Named Feature Sidebar

Using your named function

Now it’s time to test your new feature. Add an equals sign and the name of your function followed by the arguments.

Enter the new function and formula.

Finish your formula, press Enter or Return, and confirm that it works as expected. As you can see here, we entered our simplified array formula (which is shorter and less complicated) with our custom function and received the expected results:

=BONUS(D2:D6)

Results of the new function and formula

If you open the Help box, as you can with all Google Sheets functions using the blue question mark, you’ll see the function information you entered earlier.

Help box for new feature

Edit or delete a named function

If you want to make changes to your function or see error messages when trying to use it, you can edit it. Go to Data > Named Functions. Select the three dots to the right of your feature in the sidebar and choose “Edit.”

Edit a named function

You will see the same screens as the initial setup of the feature. Make your settings, select “Next” and then click “Update”.

Update button after editing a feature

Your sheet automatically updates to follow your changes.

You can also delete a named function if you use one to test the function or just don’t want one you’ve created. Select the three dots to the right in the Named Features sidebar and choose “Delete.”

Delete a named function

You may need to adjust your sheet if you have a formula for the removed function. Should you see the #NAME? error in the cell once the function is removed, like our screenshot below, where we remove MY_FUNCTION6.

NAME error for a deleted custom function

Import named functions into other workbooks

When you create a named function in a workbook, you can use it on all sheets in that workbook. If you want to use the custom function in a different Google Sheets workbook, you can simply import it.

RELATED: How to import different types of files into Google Sheets

Open a sheet in the workbook on which you want to use the named function. Go to Data > Named Functions to open the sidebar and select “Import Function”.

Import function in the sidebar

Use the tabs at the top of the popup window to locate the workbook containing the custom function and select “Select”.

Locations to import a function

You will see a window open showing all the named functions in that workbook. Use the check marks to select the ones you want and click “Import” or click “Import All” to select them all.

Functions available for import

Imported functions are displayed in the Named Functions sidebar and are available for use in your workbook.

Function imported and displayed in the sidebar

If you edit a named function that you imported from another sheet, the changes Do not do sync with the other sheet. You can import the updated function to your other sheet or manually make the changes there as well.

Advice: For additional information, examples, and limitations when using named functions, see the Google Docs editors help page for the function.

Perhaps you have been using Apps Script with JavaScript to create your own custom functions.
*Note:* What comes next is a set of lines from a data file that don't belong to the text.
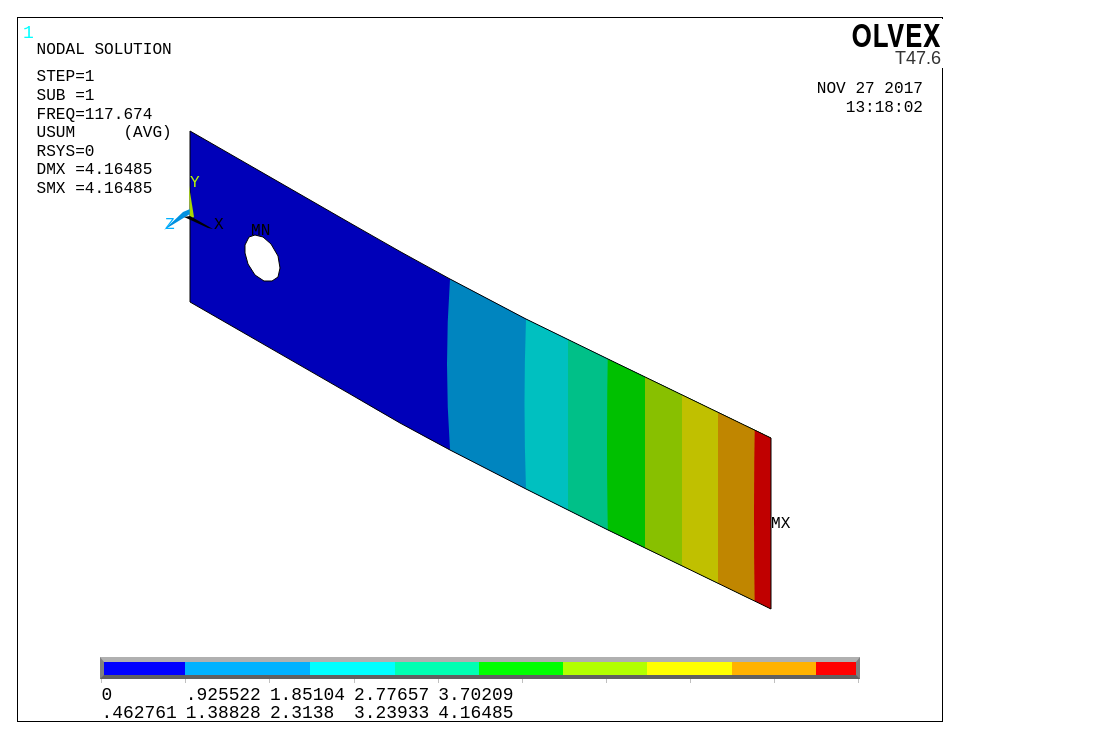
<!DOCTYPE html>
<html lang="en">
<head>
<meta charset="utf-8">
<title>Nodal solution</title>
<style>
:root {
  --ink: #000;
  --paper: #fff;
  --cyan: #00ffff;
  --mono: "Liberation Mono", monospace;
}
* { box-sizing: border-box; margin: 0; padding: 0; }
html, body { width: 1097px; height: 741px; overflow: hidden; background: var(--paper); }
body { position: relative; color: var(--ink); font: 16.1px/18.6px var(--mono); white-space: pre; }
.frame { position: absolute; left: 17px; top: 17px; width: 926px; height: 705px; border: 1px solid var(--ink); }
.plot { position: absolute; left: 0; top: 0; width: 1097px; height: 741px; }
.plot text { font: 16.1px var(--mono); }
.window-number { position: absolute; left: 23px; top: 24px; font-size: 18px; color: var(--cyan); }
.solution { position: absolute; left: 36.5px; top: 41.4px; display: flex; flex-direction: column; }
.solution h1 { font: inherit; margin-bottom: 8.4px; }
.solution li { list-style: none; }
.brand { position: absolute; right: 154px; top: 19px; width: 94px; height: 49px; padding-right: 2px; background: var(--paper); text-align: right; }
.brand-name { font: bold 32px/31px "TeX Gyre Heros Cn", sans-serif; letter-spacing: 0.5px; }
.brand-release { font: 18px/17px "Liberation Sans", sans-serif; color: #333; }
.stamp { position: absolute; right: 174px; top: 80.4px; text-align: right; }
.scale { position: absolute; left: 100px; top: 657px; width: 760px; height: 22px; display: flex; border-style: solid; border-width: 5px 4px 4px; border-color: #b0b0b0 #808080 #606060 #808080; }
.scale i { display: block; height: 13px; }
.labels { position: absolute; left: 101.5px; top: 686.2px; display: grid; grid-template-columns: repeat(10, 84.2px); grid-template-rows: 18px 18px; font-size: 17.9px; line-height: 18px; }
.labels span { grid-row: 1; }
.labels span:nth-child(even) { grid-row: 2; }
</style>
</head>
<body><main class="frame"></main><svg class="plot" viewBox="0 0 1097 741" role="img" aria-label="Displacement contour of a plate with a hole">
<defs>
<path id="plate-outline" d="M190 131L350 223Q400 252 450 279L526 319L608 359L771 438V609L608 530L526 489L450 450Q400 424 350 394L190 302Z"/>
<clipPath id="plate-clip"><use href="#plate-outline"/></clipPath>
</defs>
<g class="contours" clip-path="url(#plate-clip)">
<rect x="189" y="130" width="583" height="480" fill="#0000b9"/>
<path d="M450 270V279Q444 364 450 450V620H780V270Z" fill="#0085bf"/>
<path d="M526 300V319Q523 404 526 489V620H780V300Z" fill="#00c0c0"/>
<path d="M568 320V620H780V320Z" fill="#00c088"/>
<path d="M608 340Q606 444 608 540V620H780V340Z" fill="#00c000"/>
<path d="M645 350V620H780V350Z" fill="#88c000"/>
<path d="M682 370V620H780V370Z" fill="#c0c000"/>
<path d="M718 390V620H780V390Z" fill="#c08600"/>
<path d="M755 410Q753 520 755 620H780V410Z" fill="#c00000"/>
</g>
<use href="#plate-outline" fill="none" stroke="#000"/>
<polygon class="hole" points="245,245 249,237 255,235 263,237 271,244 278,256 280,268 278,277 272,281 264,281 255,275 248,264 245,253" fill="#fff" stroke="#000"/>
<g class="triad">
<polygon points="164,230 183,212 190,209 190,214" fill="#0090e0"/>
<polygon points="189,186 194,217 190,219" fill="#a8d800"/>
<polygon points="184,217 190,216 213,229 208,228" fill="#000"/>
<text x="190" y="187" fill="#b8ff00">Y</text>
<text x="214" y="229">X</text>
<text x="165" y="229" fill="#00b0ff">Z</text>
</g>
<text x="251" y="235">MN</text>
<text x="771" y="528">MX</text>
<path class="ticks" d="M101.5 679v4M185.5 679v4M269.5 679v4M354.5 679v4M438.5 679v4M522.5 679v4M606.5 679v4M690.5 679v4M774.5 679v4M858.5 679v4" stroke="#c0c0c0"/>
</svg><p class="window-number">1</p><section class="solution"><h1>NODAL SOLUTION</h1><ul><li>STEP=1</li><li>SUB =1</li><li>FREQ=117.674</li><li>USUM     (AVG)</li><li>RSYS=0</li><li>DMX =4.16485</li><li>SMX =4.16485</li></ul></section><header class="brand"><p class="brand-name">OLVEX</p><p class="brand-release">T47.6</p></header><div class="stamp"><p>NOV 27 2017</p><p>13:18:02</p></div><div class="scale"><i style="width:81px;background:#00f"></i><i style="width:125px;background:#00b2ff"></i><i style="width:85px;background:#0ff"></i><i style="width:84px;background:#00ffb2"></i><i style="width:84px;background:#0f0"></i><i style="width:84px;background:#b2ff00"></i><i style="width:85px;background:#ff0"></i><i style="width:84px;background:#ffb200"></i><i style="width:40px;background:#f00"></i></div><div class="labels"><span>0</span><span>.462761</span><span>.925522</span><span>1.38828</span><span>1.85104</span><span>2.3138</span><span>2.77657</span><span>3.23933</span><span>3.70209</span><span>4.16485</span></div></body>
</html>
Or maybe, you’re completely new to doing a feature. Either way, the Named Functions tool is a great and useful feature of Google Sheets. Give it a try!